Moreover, we need to recognize that the world-wide readership also value other papers differently in terms of views and downloads (see Figure 2), which does not necessarily overlap with the same papers that are most highly cited. However, most of these papers are recent releases, and it is expected that they will accumulate citations over time. Indeed, the top-viewed paper by Haddad et al. [31] is among the most cited papers over the past 2 recent years in the journal. The difference in the lists of ‘most cited’ and ‘most viewed’ only reflects the diverse role of publishing and the spread between clinical information, educational material and development of research instruments. Not incorporated into this equation is the role of social media – we currently have no direct overview of tweets and blogs that spread the information published in SJTREM, but expect this to be considerable with the current distribution and use of smartphones and tablets worldwide.

Figure 2
figure 2

Most viewed papers in SJTREM. List of ‘most viewed’ papers in the Journal, status per December 2014. Screendump from the homepage

Behind the journal’s success is not only the continued support by the editorial team, but first and foremost the support by reviewers and the increased interest by researchers and readers of the Journal. The editorial policy has been developed along the way [32,33], yet the aims of serving as a multidisciplinary journal for emergency research in Scandinavia, Europe and internationally stands firm. We are happy to have Julian Thompson MD from the London’s Air Ambulance onboard as an associate editor, which strengthens our foothold in the pre-hospital part of the emergency disciplines. We also welcome as associate editors drs. Martin F. Kurz MD, PhD, consultant neurologist, and; Knut Øymar MD PhD, consultant and professor in paediatric medicine, both at the Stavanger University Hospital. We are positive that this will help us grow the spectrum of topics within acute and critical neurological illness as well as acute and critical paediatric disease; two areas where both innovation, research and progress have seen remarkable effects for patients. We are excited to see the development of this in the future Scandinavian and international perspective as well.

Lastly, it is hoped that the journal will receive manuscripts for evaluation from the field of emergency surgery to a greater extent.

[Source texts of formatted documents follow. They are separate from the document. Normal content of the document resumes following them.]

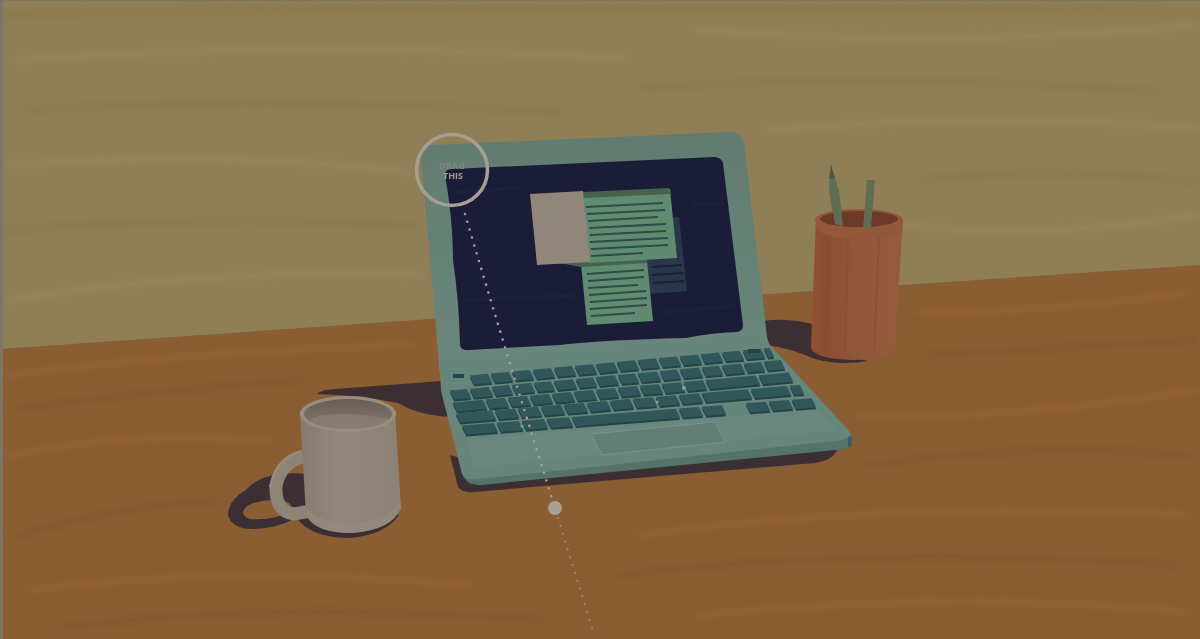
<!DOCTYPE html>
<html lang="en">
<head>
<meta charset="utf-8">
<title>Desk with laptop</title>
<style>
:root {
  --wall: #8f7f56;
  --wall-light: #998861;
  --wall-dark: #877850;
  --desk: #8b5d32;
  --desk-light: #966538;
  --desk-dark: #82552d;
  --shadow: #3b2f34;
  --body: #66857b;
  --body-light: #6f8d82;
  --body-dark: #557368;
  --key: #31575a;
  --key-edge: #234347;
  --screen: #1b1d38;
  --paper: #91867a;
  --window: #5f8b70;
  --window-bar: #47614f;
  --ink: #2f4a49;
  --cup: #92583a;
  --cup-dark: #85492f;
  --pencil: #5f6d53;
  --mug: #8d8377;
  --mug-light: #978d81;
  --mug-dark: #71685e;
  --hint: #a89f92;
}
* { margin: 0; padding: 0; }
html, body { width: 1200px; height: 639px; overflow: hidden; background: var(--desk); }
svg { display: block; }
.label { font: 700 9px "Open Sans", Inter, sans-serif; text-anchor: middle; fill: var(--hint); }
.label .faint { fill: #81867b; }
.grain { fill: none; stroke-linecap: round; }
.text-lines { fill: none; stroke: var(--ink); stroke-width: 2; }
.keys { fill: none; stroke-width: 9; }
</style>
</head>
<body>
<svg width="1200" height="639" viewBox="0 0 1200 639" role="img" aria-label="Laptop, mug and pencil cup on a wooden desk">
  <defs>
    <filter id="soft" x="-10%" y="-80%" width="120%" height="260%"><feGaussianBlur stdDeviation="4 2"/></filter>
    <linearGradient id="cup-side">
      <stop offset="0" stop-color="#95512f"/><stop offset=".15" stop-color="#8d4c33"/>
      <stop offset=".5" stop-color="#91573a"/><stop offset="1" stop-color="#965c3e"/>
    </linearGradient>
    <linearGradient id="mug-side">
      <stop offset="0" stop-color="#857b6f"/><stop offset=".35" stop-color="#91877b"/><stop offset="1" stop-color="#8b8175"/>
    </linearGradient>
    <linearGradient id="mug-inside" x2="0" y2="1">
      <stop offset="0" stop-color="#675f56"/><stop offset="1" stop-color="#827a6e"/>
    </linearGradient>
    <linearGradient id="lid" x2="0" y2="1">
      <stop offset="0" stop-color="#627b70"/><stop offset="1" stop-color="#69887d"/>
    </linearGradient>
    <g id="key-rows">
      <path d="M22 0H322" stroke-dasharray="18 3" transform="matrix(1 -.092 .5 1 450 382)"/>
      <path d="M0 0H331" stroke-dasharray="17 3 19 3" transform="matrix(1 -.092 .5 1 452 395)"/>
      <path d="M0 0H337" stroke-dasharray="30 3 19 3 19 3 19 3 19 3 19 3 19 3 19 3 19 3 19 3 19 3 50 3" transform="matrix(1 -.089 .5 1 455 407)"/>
      <path d="M0 0H344" stroke-dasharray="36 3 20 3 20 3 20 3 20 3 20 3 20 3 20 3 20 3 20 3 46 3" transform="matrix(1 -.083 .5 1 458 418)"/>
      <path d="M0 0H350" stroke-dasharray="32 3 22 3 22 3 22 3 104 3 20 3 20 24 20 3 20 3 20 3" transform="matrix(1 -.078 .5 1 464 430)"/>
    </g>
  </defs>

  <g id="wall">
    <rect width="1200" height="360" fill="var(--wall)"/>
    <g class="grain" filter="url(#soft)" opacity=".55">
      <g stroke="var(--wall-light)" stroke-width="7">
        <path d="M20 60Q300 40 620 58"/><path d="M700 30Q950 48 1190 26"/>
        <path d="M10 165Q220 150 410 172"/><path d="M770 130Q980 112 1195 128"/>
        <path d="M10 300Q200 268 420 275"/><path d="M900 225Q1050 240 1195 215"/>
      </g>
      <g stroke="var(--wall-dark)" stroke-width="8">
        <path d="M0 14Q600 4 1200 12"/><path d="M30 110Q250 96 560 112"/>
        <path d="M640 88Q900 72 1160 92"/><path d="M10 230Q220 214 415 226"/>
        <path d="M920 180Q1060 165 1195 182"/>
      </g>
    </g>
  </g>

  <g id="desk">
    <path d="M0 349L430 319L768 294L1200 265V639H0Z" fill="var(--desk)"/>
    <g class="grain" filter="url(#soft)" opacity=".6">
      <g stroke="var(--desk-light)" stroke-width="7">
        <path d="M10 375Q180 352 410 345"/><path d="M920 312Q1060 312 1190 292"/>
        <path d="M10 455Q130 430 270 440"/><path d="M860 415Q1020 420 1195 390"/>
        <path d="M30 590Q230 565 470 585"/><path d="M640 535Q900 500 1190 515"/>
        <path d="M700 615Q950 590 1190 612"/>
      </g>
      <g stroke="var(--desk-dark)" stroke-width="7">
        <path d="M20 408Q160 390 300 380"/><path d="M930 355Q1070 348 1190 340"/>
        <path d="M20 535Q120 505 220 500"/><path d="M870 465Q1030 442 1190 455"/>
        <path d="M60 628Q270 600 540 620"/><path d="M620 575Q860 545 1180 565"/>
      </g>
    </g>
  </g>

  <g id="shadows" fill="var(--shadow)">
    <path d="M317 394Q320 390 335 389L442 381L452 417Q420 416 398 403Q360 395 317 394Z"/>
    <path d="M450 455L458 487Q462 493 474 492L815 463Q834 460 838 448L500 470Z"/>
    <path d="M763 321Q790 317 819 326V352L868 361Q840 366 815 359Q790 348 767 345Z"/>
    <path fill-rule="evenodd" d="M310 474Q262 470 246 490Q228 500 228 515Q232 530 256 529Q282 527 296 517Q310 538 350 538Q385 535 399 515L340 480ZM274 500Q294 500 291 510Q276 521 250 519Q238 515 247 506Q258 500 274 500Z"/>
  </g>

  <g id="laptop">
    <path d="M421 158Q418 147 432 145L728 132Q741 131 744 143L768 345L440 374Z" fill="url(#lid)"/>
    <path d="M438 362L766 335L770 346L441 378Z" fill="var(--body)"/>
    <path d="M440 371L769 344L850 432Q854 443 844 447L480 484Q467 486 462 474L441 391Z" fill="var(--body)"/>
    <path d="M463 474Q466 481 479 479L843 440Q850 438 851 433Q854 444 845 449L481 485Q467 486 463 474Z" fill="var(--body-dark)"/>
    <path d="M466 440L818 409L840 430L474 468Z" fill="var(--body-light)" opacity=".35"/>
    <path d="M848 437l4-1v10l-4 2Z" fill="#415e58"/>
    <polygon points="591,434 715,422 725,442 602,455" fill="#627f75" stroke="#75938a" stroke-width="1"/>

    <g id="keyboard" class="keys">
      <use href="#key-rows" y="2" stroke="var(--key-edge)"/>
      <use href="#key-rows" stroke="var(--key)"/>
      <g fill="var(--key-edge)">
        <rect x="453" y="374" width="11" height="4"/><rect x="748" y="349" width="12" height="4"/>
      </g>
      <g fill="#8d9c86">
        <circle cx="684" cy="388" r="2"/><circle cx="657" cy="402" r="1.5"/><circle cx="522" cy="426" r="1.5"/>
      </g>
    </g>

    <g id="display">
      <path d="M445 175Q445 169 452 169L714 157Q721 157 723 163L743 325Q743 331 737 332Q710 333 686 338Q600 340 560 345L469 350Q461 351 460 345Q459 300 453 260Q453 220 445 175Z" fill="var(--screen)"/>
      <g fill="none" stroke="#23264a" stroke-width="4" opacity=".4">
        <path d="M454 192L520 188"/><path d="M462 300L575 296"/><path d="M692 205L724 203"/><path d="M662 312L736 306"/>
      </g>
      <g id="back-window">
        <polygon points="640,221 679,217 687,291 648,294" fill="#28384a"/>
        <path class="text-lines" d="M652 267l30-2M652 275l31-2M653 283l31-2" stroke-width="1.5" style="stroke:#172139"/>
      </g>
      <g id="lower-window">
        <polygon points="581,264 647,260 653,321 587,325" fill="var(--window)"/>
        <polygon points="560,263 647,258 647,263 581,267" fill="var(--window-bar)"/>
        <path class="text-lines" d="M587 274l57-4M588 281l56-4M588 288l50-3M589 295l57-4M590 302l57-4M590 309l57-4M591 316l44-3"/>
      </g>
      <g id="upper-window">
        <polygon points="583,194 670,189 677,258 589,263" fill="var(--window)"/>
        <polygon points="583,192 669,188 670,194 583,198" fill="var(--window-bar)"/>
        <path class="text-lines" d="M586 207l77-4M587 214l78-4M588 221l70-4M589 228l77-4M590 235l76-4M590 242l78-4M591 249l77-4M591 256l52-3"/>
      </g>
      <polygon id="blank-page" points="530,194 583,191 590,262 537,265" fill="var(--paper)"/>
    </g>
  </g>

  <g id="pencil-cup">
    <path d="M816 218L811 347Q813 359 853 360Q892 359 895 349L903 219Z" fill="url(#cup-side)"/>
    <ellipse cx="859" cy="220" rx="44" ry="11" fill="var(--cup)"/>
    <ellipse cx="859" cy="219" rx="39" ry="8" fill="#6b3a29"/>
    <path d="M831 165L839 191L843 226L835 224L829 192Z" fill="var(--pencil)"/>
    <path d="M831 165L835 178L829 179Z" fill="#4b5949"/>
    <polygon points="867,180 875,180 871,228 863,228" fill="var(--pencil)"/>
    <path d="M816 220Q820 230 859 231Q899 230 903 220L902 232Q885 240 859 239Q825 238 816 229Z" fill="var(--cup)"/>
    <g class="grain" stroke="var(--cup-dark)" stroke-width="2" opacity=".4">
      <path d="M829 236L826 350"/><path d="M848 240L845 355"/><path d="M879 238L874 353"/>
    </g>
  </g>

  <g id="mug">
    <path d="M307 456Q281 460 276 486Q275 512 294 514L311 511" fill="none" stroke="var(--mug)" stroke-width="13"/>
    <path d="M301 451Q276 458 270 487" fill="none" stroke="var(--mug-light)" stroke-width="2"/>
    <path d="M300 412L306 515Q315 533 352 533Q392 530 401 508L395 411Z" fill="url(#mug-side)"/>
    <path d="M306 507Q320 524 354 523Q390 520 400 500L401 508Q392 530 352 533Q315 533 307 516Z" fill="var(--mug-light)" opacity=".6"/>
    <ellipse cx="348" cy="414" rx="48" ry="18" fill="var(--mug-light)"/>
    <ellipse cx="348" cy="414" rx="44" ry="15" fill="url(#mug-inside)"/>
    <path d="M309 420Q330 408 389 419Q380 429 348 429Q320 428 309 420Z" fill="#8a8074" opacity=".7"/>
  </g>

  <g id="drag-hint">
    <circle cx="452" cy="170" r="35.5" fill="none" stroke="var(--hint)" stroke-width="3.5"/>
    <text class="label" x="452" y="169"><tspan class="faint" textLength="26">DRAG</tspan></text>
    <text class="label" x="453" y="179">THIS</text>
    <g fill="none" stroke="var(--hint)" stroke-linecap="round">
      <path d="M465 214Q502 340 555 508" stroke-width="2.6" stroke-dasharray="0 8.2"/>
      <path d="M558 518L594 634" stroke-width="2" stroke-dasharray="0 8.2" opacity=".75"/>
    </g>
    <circle cx="555" cy="508" r="7" fill="var(--hint)"/>
  </g>

  <g id="frame-edge" fill="#7d7668">
    <rect width="3" height="639"/><rect width="1200" height="1"/>
  </g>
</svg>
</body>
</html>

With about 245 million operations being performed each year globally, of which many if not most are emergent in nature, there is considerable potential in addressing surgical emergency conditions for human health [34], in both Scandinavia and beyond. Many urgent conditions experience mortality in the range of 20–30% and above – and may in some geographical areas far outweigh the burden of trauma and similar disease [35]. Planning, conducting and reporting research in emergency medicine and surgery may be a challenge indeed, also from an ethical, legal and practical point of view [36-39]. However, it should be stated that care of the acute or critically ill patients should not be seen in isolation, as cross-disciplinary work is needed to strengthen the chain of survival for all emergencies [40].